:: REQUIRED ACTION ::
In your copy of the data, omit the pictures and keep all else exactly as given.

---------------

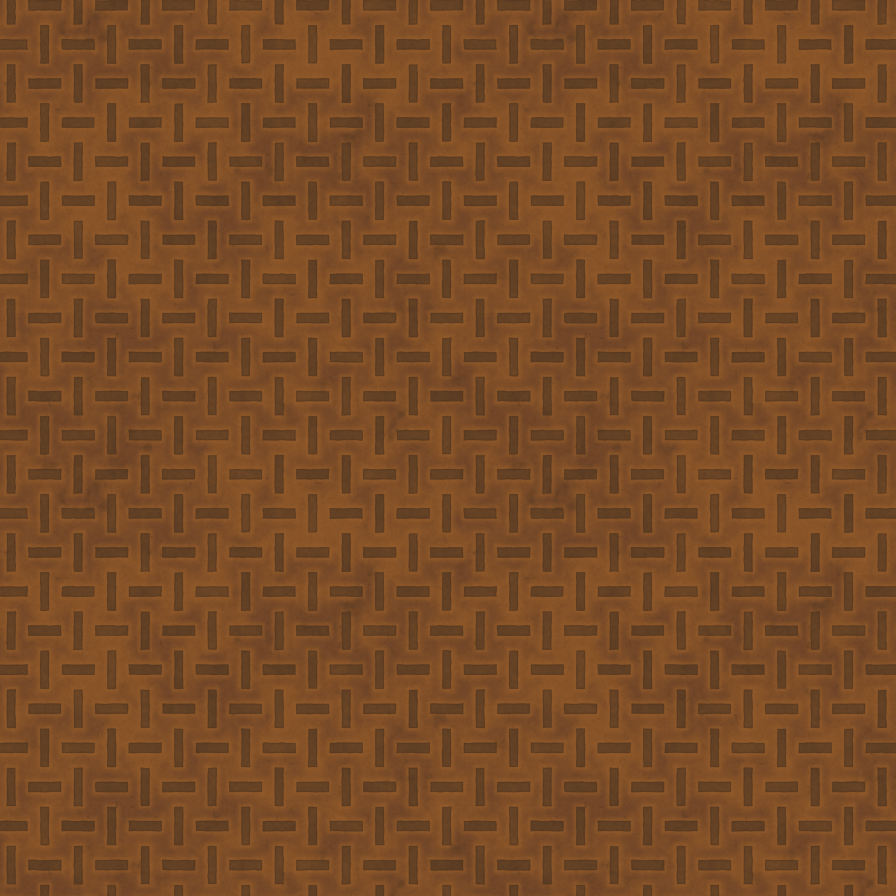
This texture is drawn by a Shadertoy shader. Its source:

```glsl
// Worn rust-brown plate with sunken bars in a basket weave: cells alternate
// between level and upright bars like a checkerboard. Box distances shape the
// bars; wrapping value noise gives wear that recurs with each large tile.

const float TILE = 0.5234;                 // tile side, in canvas heights
const vec2 CELLS = vec2(14.0, 12.0);       // cells in one tile, both even
const vec2 ORIGIN = vec2(0.0499, 0.0345);  // centre of a level bar
const float HALF_LENGTH = 0.49;            // bar size, in cells
const float HALF_WIDTH = 0.132;
const float RIM_WIDTH = 0.0028;            // pale lip around each bar
const float SHADE_WIDTH = 0.0024;          // dark line inside each bar
const float GROUND_FADE = 0.009;           // reach of the clean zone by a bar
const float EDGE_WOBBLE = 0.0008;

const vec3 GROUND_LIGHT = vec3(0.550, 0.337, 0.155);
const vec3 GROUND_DARK  = vec3(0.445, 0.274, 0.155);
const vec3 RIM_COLOUR   = vec3(0.565, 0.350, 0.165);
const vec3 BAR_LIGHT    = vec3(0.435, 0.280, 0.150);
const vec3 BAR_DARK     = vec3(0.350, 0.233, 0.137);
const vec3 SHADE_COLOUR = vec3(0.320, 0.208, 0.118);
const vec3 STAIN_COLOUR = vec3(0.325, 0.215, 0.130);

float hash(vec2 p) {
    vec3 q = fract(vec3(p.xyx) * 0.1031);
    q += dot(q, q.yzx + 33.33);
    return fract((q.x + q.y) * q.z);
}

// Value noise on the unit tile, wrapping after "period" lattice steps.
float noise(vec2 tilePos, float period) {
    vec2 p = tilePos * period;
    vec2 i = floor(p);
    vec2 f = p - i;
    f = f * f * (3.0 - 2.0 * f);
    vec2 a = mod(i, period);
    vec2 b = mod(i + 1.0, period);
    float seed = period * 1.7;
    return mix(mix(hash(a + seed), hash(vec2(b.x, a.y) + seed), f.x),
               mix(hash(vec2(a.x, b.y) + seed), hash(b + seed), f.x), f.y);
}

float fbm(vec2 tilePos, float period) {
    float sum = 0.0;
    float weight = 0.5;
    for (int i = 0; i < 4; i++) {
        sum += weight * noise(tilePos, period);
        period *= 2.0;
        weight *= 0.55;
    }
    return sum / 1.01;
}

float boxDistance(vec2 p, vec2 halfSize) {
    vec2 d = abs(p) - halfSize;
    return length(max(d, 0.0)) + min(max(d.x, d.y), 0.0);
}

// Returns the distance to the nearest bar and the random tone of that bar.
vec2 nearestBar(vec2 pos) {
    vec2 cellSize = TILE / CELLS;
    vec2 home = floor(pos / cellSize + 0.5);
    vec2 best = vec2(1.0, 0.0);
    for (int y = -1; y <= 1; y++) {
        for (int x = -1; x <= 1; x++) {
            vec2 cell = home + vec2(x, y);
            bool level = mod(cell.x + cell.y, 2.0) < 0.5;
            vec2 halfSize = level ? vec2(HALF_LENGTH, HALF_WIDTH)
                                  : vec2(HALF_WIDTH, HALF_LENGTH);
            float d = boxDistance(pos - cell * cellSize, halfSize * cellSize);
            if (d < best.x) best = vec2(d, hash(mod(cell, CELLS) + 7.0));
        }
    }
    return best;
}

void mainImage(out vec4 fragColor, in vec2 fragCoord) {
    float pixel = 1.0 / iResolution.y;
    vec2 pos = fragCoord * pixel - ORIGIN;
    vec2 tilePos = pos / TILE;

    // Wear at several scales, shared by plate and bars
    float broad = fbm(tilePos, 4.0);
    float mottle = fbm(tilePos, 19.0);
    float grain = noise(tilePos, 128.0) - 0.5;
    float fineGrain = noise(tilePos, 211.0) - 0.5;

    vec2 bar = nearestBar(pos);
    float d = bar.x + EDGE_WOBBLE * (noise(tilePos, 83.0) - 0.5);

    // Plate: cleaner beside the bars, dirtier in the gaps
    float gap = smoothstep(0.0, GROUND_FADE, d);
    float dirt = smoothstep(0.25, 0.8, 0.45 * broad + 0.55 * mottle);
    dirt = clamp(dirt * (0.55 + 0.6 * gap) + 0.12 * gap + 0.15 * grain, 0.0, 1.0);
    vec3 ground = mix(GROUND_LIGHT, GROUND_DARK, dirt);
    float rim = 1.0 - smoothstep(0.0, RIM_WIDTH, abs(d - 0.5 * RIM_WIDTH));
    ground = mix(ground, RIM_COLOUR, 0.45 * rim * (1.0 - 0.6 * dirt));

    // Sunken bars: own tone, grainy floor, dark inner outline
    float tone = 0.3 * bar.y + 0.75 * mottle + 0.35 * (broad - 0.5);
    vec3 sunk = mix(BAR_LIGHT, BAR_DARK, clamp(tone + 0.5 * grain, 0.0, 1.0));
    float shade = 1.0 - smoothstep(0.0, SHADE_WIDTH, -d);
    sunk = mix(sunk, SHADE_COLOUR, 0.65 * shade);

    float inside = 1.0 - smoothstep(-0.7 * pixel, 0.7 * pixel, d);
    vec3 colour = mix(ground, sunk, inside);

    // Scattered stains and pits, then fine grain
    float stain = smoothstep(0.62, 0.85, 0.35 * broad + 0.65 * fbm(tilePos, 27.0));
    float pit = smoothstep(0.86, 0.98, noise(tilePos, 97.0)) * smoothstep(0.45, 0.7, mottle);
    colour = mix(colour, STAIN_COLOUR, clamp(0.6 * stain + 0.35 * pit, 0.0, 0.7));
    colour *= 1.0 + 0.05 * fineGrain + 0.04 * grain;

    fragColor = vec4(colour, 1.0);
}
```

---------------

:: SOLUTION ::
This texture is drawn by a Shadertoy shader. Its source:

```glsl
// Worn rust-brown plate with sunken bars in a basket weave: cells alternate
// between level and upright bars like a checkerboard. Box distances shape the
// bars; wrapping value noise gives wear that recurs with each large tile.

const float TILE = 0.5234;                 // tile side, in canvas heights
const vec2 CELLS = vec2(14.0, 12.0);       // cells in one tile, both even
const vec2 ORIGIN = vec2(0.0499, 0.0345);  // centre of a level bar
const float HALF_LENGTH = 0.49;            // bar size, in cells
const float HALF_WIDTH = 0.132;
const float RIM_WIDTH = 0.0028;            // pale lip around each bar
const float SHADE_WIDTH = 0.0024;          // dark line inside each bar
const float GROUND_FADE = 0.009;           // reach of the clean zone by a bar
const float EDGE_WOBBLE = 0.0008;

const vec3 GROUND_LIGHT = vec3(0.550, 0.337, 0.155);
const vec3 GROUND_DARK  = vec3(0.445, 0.274, 0.155);
const vec3 RIM_COLOUR   = vec3(0.565, 0.350, 0.165);
const vec3 BAR_LIGHT    = vec3(0.435, 0.280, 0.150);
const vec3 BAR_DARK     = vec3(0.350, 0.233, 0.137);
const vec3 SHADE_COLOUR = vec3(0.320, 0.208, 0.118);
const vec3 STAIN_COLOUR = vec3(0.325, 0.215, 0.130);

float hash(vec2 p) {
    vec3 q = fract(vec3(p.xyx) * 0.1031);
    q += dot(q, q.yzx + 33.33);
    return fract((q.x + q.y) * q.z);
}

// Value noise on the unit tile, wrapping after "period" lattice steps.
float noise(vec2 tilePos, float period) {
    vec2 p = tilePos * period;
    vec2 i = floor(p);
    vec2 f = p - i;
    f = f * f * (3.0 - 2.0 * f);
    vec2 a = mod(i, period);
    vec2 b = mod(i + 1.0, period);
    float seed = period * 1.7;
    return mix(mix(hash(a + seed), hash(vec2(b.x, a.y) + seed), f.x),
               mix(hash(vec2(a.x, b.y) + seed), hash(b + seed), f.x), f.y);
}

float fbm(vec2 tilePos, float period) {
    float sum = 0.0;
    float weight = 0.5;
    for (int i = 0; i < 4; i++) {
        sum += weight * noise(tilePos, period);
        period *= 2.0;
        weight *= 0.55;
    }
    return sum / 1.01;
}

float boxDistance(vec2 p, vec2 halfSize) {
    vec2 d = abs(p) - halfSize;
    return length(max(d, 0.0)) + min(max(d.x, d.y), 0.0);
}

// Returns the distance to the nearest bar and the random tone of that bar.
vec2 nearestBar(vec2 pos) {
    vec2 cellSize = TILE / CELLS;
    vec2 home = floor(pos / cellSize + 0.5);
    vec2 best = vec2(1.0, 0.0);
    for (int y = -1; y <= 1; y++) {
        for (int x = -1; x <= 1; x++) {
            vec2 cell = home + vec2(x, y);
            bool level = mod(cell.x + cell.y, 2.0) < 0.5;
            vec2 halfSize = level ? vec2(HALF_LENGTH, HALF_WIDTH)
                                  : vec2(HALF_WIDTH, HALF_LENGTH);
            float d = boxDistance(pos - cell * cellSize, halfSize * cellSize);
            if (d < best.x) best = vec2(d, hash(mod(cell, CELLS) + 7.0));
        }
    }
    return best;
}

void mainImage(out vec4 fragColor, in vec2 fragCoord) {
    float pixel = 1.0 / iResolution.y;
    vec2 pos = fragCoord * pixel - ORIGIN;
    vec2 tilePos = pos / TILE;

    // Wear at several scales, shared by plate and bars
    float broad = fbm(tilePos, 4.0);
    float mottle = fbm(tilePos, 19.0);
    float grain = noise(tilePos, 128.0) - 0.5;
    float fineGrain = noise(tilePos, 211.0) - 0.5;

    vec2 bar = nearestBar(pos);
    float d = bar.x + EDGE_WOBBLE * (noise(tilePos, 83.0) - 0.5);

    // Plate: cleaner beside the bars, dirtier in the gaps
    float gap = smoothstep(0.0, GROUND_FADE, d);
    float dirt = smoothstep(0.25, 0.8, 0.45 * broad + 0.55 * mottle);
    dirt = clamp(dirt * (0.55 + 0.6 * gap) + 0.12 * gap + 0.15 * grain, 0.0, 1.0);
    vec3 ground = mix(GROUND_LIGHT, GROUND_DARK, dirt);
    float rim = 1.0 - smoothstep(0.0, RIM_WIDTH, abs(d - 0.5 * RIM_WIDTH));
    ground = mix(ground, RIM_COLOUR, 0.45 * rim * (1.0 - 0.6 * dirt));

    // Sunken bars: own tone, grainy floor, dark inner outline
    float tone = 0.3 * bar.y + 0.75 * mottle + 0.35 * (broad - 0.5);
    vec3 sunk = mix(BAR_LIGHT, BAR_DARK, clamp(tone + 0.5 * grain, 0.0, 1.0));
    float shade = 1.0 - smoothstep(0.0, SHADE_WIDTH, -d);
    sunk = mix(sunk, SHADE_COLOUR, 0.65 * shade);

    float inside = 1.0 - smoothstep(-0.7 * pixel, 0.7 * pixel, d);
    vec3 colour = mix(ground, sunk, inside);

    // Scattered stains and pits, then fine grain
    float stain = smoothstep(0.62, 0.85, 0.35 * broad + 0.65 * fbm(tilePos, 27.0));
    float pit = smoothstep(0.86, 0.98, noise(tilePos, 97.0)) * smoothstep(0.45, 0.7, mottle);
    colour = mix(colour, STAIN_COLOUR, clamp(0.6 * stain + 0.35 * pit, 0.0, 0.7));
    colour *= 1.0 + 0.05 * fineGrain + 0.04 * grain;

    fragColor = vec4(colour, 1.0);
}
```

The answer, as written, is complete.